Over the last few months, you may have noticed a change in the way reviews are submitted and rated on Facebook. In September, Facebook introduced its new review system called ‘recommendations’. Instead of rating a service between one and five stars, you are now asked to simply indicate whether or not you would recommend the business or service to other Facebook users.
Because one in three users turn to Facebook for business recommendations, it’s important to have an idea of how Facebook reviews work so you can use them to your practice’s advantage!
The greatest difference with this review process is the way in which businesses are rated. Previously, patients were asked to rate the business on a scale of one to five, with one being the worst quality experience and five being the best.
With this change, though, reviewers are simply asked, “Do you recommend this business?”.
If the user marks “yes”, they are then prompted to provide more detail through a written review, just as Facebook has done in the past. There are some new features worth noting in this step, though, such as the ability to add tags and photos to provide more detail.

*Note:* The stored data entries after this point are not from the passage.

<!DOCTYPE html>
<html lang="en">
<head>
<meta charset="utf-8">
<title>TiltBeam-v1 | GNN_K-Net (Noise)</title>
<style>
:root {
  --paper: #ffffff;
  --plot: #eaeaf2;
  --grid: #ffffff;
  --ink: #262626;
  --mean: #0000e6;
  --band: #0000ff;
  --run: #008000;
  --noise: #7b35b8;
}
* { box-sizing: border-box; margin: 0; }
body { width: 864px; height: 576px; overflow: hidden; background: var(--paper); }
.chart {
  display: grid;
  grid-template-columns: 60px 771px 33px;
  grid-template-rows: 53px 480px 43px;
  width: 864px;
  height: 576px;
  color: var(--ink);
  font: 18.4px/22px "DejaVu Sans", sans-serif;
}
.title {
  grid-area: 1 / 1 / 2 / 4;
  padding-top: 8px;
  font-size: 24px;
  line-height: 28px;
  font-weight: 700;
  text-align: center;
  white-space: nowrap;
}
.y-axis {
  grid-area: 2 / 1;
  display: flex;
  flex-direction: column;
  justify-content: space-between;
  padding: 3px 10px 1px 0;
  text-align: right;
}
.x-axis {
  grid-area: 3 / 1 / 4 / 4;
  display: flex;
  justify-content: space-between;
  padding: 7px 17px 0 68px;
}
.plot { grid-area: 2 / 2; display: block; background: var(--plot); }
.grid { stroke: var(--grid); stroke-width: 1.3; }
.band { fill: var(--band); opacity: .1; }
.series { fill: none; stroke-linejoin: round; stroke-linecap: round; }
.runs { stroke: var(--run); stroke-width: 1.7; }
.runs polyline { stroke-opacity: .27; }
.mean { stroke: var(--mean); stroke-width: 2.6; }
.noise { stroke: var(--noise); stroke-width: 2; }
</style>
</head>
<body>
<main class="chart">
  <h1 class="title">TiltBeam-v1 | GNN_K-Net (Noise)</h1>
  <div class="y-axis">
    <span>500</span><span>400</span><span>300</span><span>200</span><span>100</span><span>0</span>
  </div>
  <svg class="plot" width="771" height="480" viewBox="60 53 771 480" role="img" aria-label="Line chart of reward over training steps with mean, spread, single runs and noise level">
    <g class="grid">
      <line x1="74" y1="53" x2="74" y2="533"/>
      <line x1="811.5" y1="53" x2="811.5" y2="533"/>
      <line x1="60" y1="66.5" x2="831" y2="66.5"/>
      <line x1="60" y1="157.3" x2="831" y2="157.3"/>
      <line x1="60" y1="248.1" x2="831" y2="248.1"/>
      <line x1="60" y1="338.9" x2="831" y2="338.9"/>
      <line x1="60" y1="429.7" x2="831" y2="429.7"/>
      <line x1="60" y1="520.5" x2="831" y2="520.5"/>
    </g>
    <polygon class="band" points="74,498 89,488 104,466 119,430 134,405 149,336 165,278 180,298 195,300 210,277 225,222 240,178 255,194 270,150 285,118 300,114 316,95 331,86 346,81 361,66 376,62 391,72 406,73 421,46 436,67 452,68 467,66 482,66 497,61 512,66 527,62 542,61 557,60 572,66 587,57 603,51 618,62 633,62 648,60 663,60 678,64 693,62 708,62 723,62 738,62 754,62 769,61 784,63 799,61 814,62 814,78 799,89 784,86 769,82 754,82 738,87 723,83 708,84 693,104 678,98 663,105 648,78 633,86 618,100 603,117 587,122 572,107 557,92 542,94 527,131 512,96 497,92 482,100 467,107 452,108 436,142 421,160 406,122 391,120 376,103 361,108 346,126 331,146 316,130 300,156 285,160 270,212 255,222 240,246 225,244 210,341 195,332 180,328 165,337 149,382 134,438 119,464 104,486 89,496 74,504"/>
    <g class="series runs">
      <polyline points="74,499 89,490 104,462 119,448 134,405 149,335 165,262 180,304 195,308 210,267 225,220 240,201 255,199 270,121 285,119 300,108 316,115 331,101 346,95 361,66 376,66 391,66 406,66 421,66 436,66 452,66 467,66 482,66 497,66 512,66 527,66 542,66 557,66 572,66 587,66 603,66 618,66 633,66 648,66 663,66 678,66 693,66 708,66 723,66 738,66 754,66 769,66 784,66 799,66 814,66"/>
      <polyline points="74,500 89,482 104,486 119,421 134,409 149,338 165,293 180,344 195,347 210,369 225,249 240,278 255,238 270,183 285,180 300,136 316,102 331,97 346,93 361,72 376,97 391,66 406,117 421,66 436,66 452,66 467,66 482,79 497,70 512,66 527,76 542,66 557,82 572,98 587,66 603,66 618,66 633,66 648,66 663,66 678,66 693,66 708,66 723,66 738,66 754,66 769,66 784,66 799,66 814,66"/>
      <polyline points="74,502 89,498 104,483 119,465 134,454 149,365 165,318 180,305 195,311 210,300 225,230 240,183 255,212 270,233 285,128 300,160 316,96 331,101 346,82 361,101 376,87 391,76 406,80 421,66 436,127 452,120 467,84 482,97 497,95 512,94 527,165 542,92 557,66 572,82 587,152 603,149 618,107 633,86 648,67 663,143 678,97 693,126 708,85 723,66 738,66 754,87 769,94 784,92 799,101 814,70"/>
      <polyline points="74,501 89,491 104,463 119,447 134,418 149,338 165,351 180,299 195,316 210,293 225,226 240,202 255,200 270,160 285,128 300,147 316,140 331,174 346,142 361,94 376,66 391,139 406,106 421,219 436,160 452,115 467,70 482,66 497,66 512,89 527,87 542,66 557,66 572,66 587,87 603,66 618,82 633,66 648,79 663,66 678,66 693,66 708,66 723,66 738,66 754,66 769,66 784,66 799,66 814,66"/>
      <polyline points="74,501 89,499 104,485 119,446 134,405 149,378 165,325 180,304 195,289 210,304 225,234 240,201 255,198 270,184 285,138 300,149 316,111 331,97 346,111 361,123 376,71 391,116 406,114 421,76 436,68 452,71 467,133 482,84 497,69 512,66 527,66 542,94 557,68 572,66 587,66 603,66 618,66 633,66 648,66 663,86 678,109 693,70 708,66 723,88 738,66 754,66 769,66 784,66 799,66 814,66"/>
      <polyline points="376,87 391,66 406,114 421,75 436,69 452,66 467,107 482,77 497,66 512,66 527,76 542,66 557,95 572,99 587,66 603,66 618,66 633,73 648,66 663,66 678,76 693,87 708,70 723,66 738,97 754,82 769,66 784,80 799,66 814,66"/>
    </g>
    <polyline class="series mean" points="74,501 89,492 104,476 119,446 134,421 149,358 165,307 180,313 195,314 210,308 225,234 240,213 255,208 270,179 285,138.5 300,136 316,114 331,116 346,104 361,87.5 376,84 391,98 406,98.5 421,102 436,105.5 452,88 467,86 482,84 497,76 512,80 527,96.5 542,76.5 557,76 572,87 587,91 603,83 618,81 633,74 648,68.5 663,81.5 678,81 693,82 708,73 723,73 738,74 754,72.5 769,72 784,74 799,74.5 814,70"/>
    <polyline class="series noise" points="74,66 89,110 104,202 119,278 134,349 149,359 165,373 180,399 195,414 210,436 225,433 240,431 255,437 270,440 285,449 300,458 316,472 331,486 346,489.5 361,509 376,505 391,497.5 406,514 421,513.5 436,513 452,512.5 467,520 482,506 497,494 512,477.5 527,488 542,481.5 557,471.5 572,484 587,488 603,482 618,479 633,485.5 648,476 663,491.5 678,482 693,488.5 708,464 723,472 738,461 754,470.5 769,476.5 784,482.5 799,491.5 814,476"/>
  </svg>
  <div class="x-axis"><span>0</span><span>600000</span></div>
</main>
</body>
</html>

If the user marks, “no” (they would not recommend your practice to others), Facebook will still prompt the user to provide additional public feedback. This is important to note, as it creates a level playing field for all ratings, rather than favouring only the positive reviews. In fact, Google outlawed the tactic of favouring good reviews (only redirecting the user to a review platform if it’s a happy customer) this year. This practice is called “review gating”, and is no longer accepted online.
Regardless of if a patient loved or hated your practice, each user is now given equal access to easy reviewing. Facebook even stated that the change in the review process is to encourage constructive, honest and accurate feedback.
Despite not having the 1-5 scale, it’s important to note that practices are still awarded an average rating of their services. Facebook takes the average of the “yes (five)” and “no (one)” votes to come up with an overall score between one and five. Also, your old reviews should still available on your page and a part of your practice’s rating
Overall, your strategy for garnering reviews won’t change much. However, it’s important to note that there isn’t room for a grey area or a “so-so” experience, thus making the rating system more powerful. Now, patients either liked the practice or they didn’t. With this in mind, it’s important to ensure that every step of a patient’s clinic visit, from interacting to the front desk to the appointment itself, is a smooth and pleasant experience.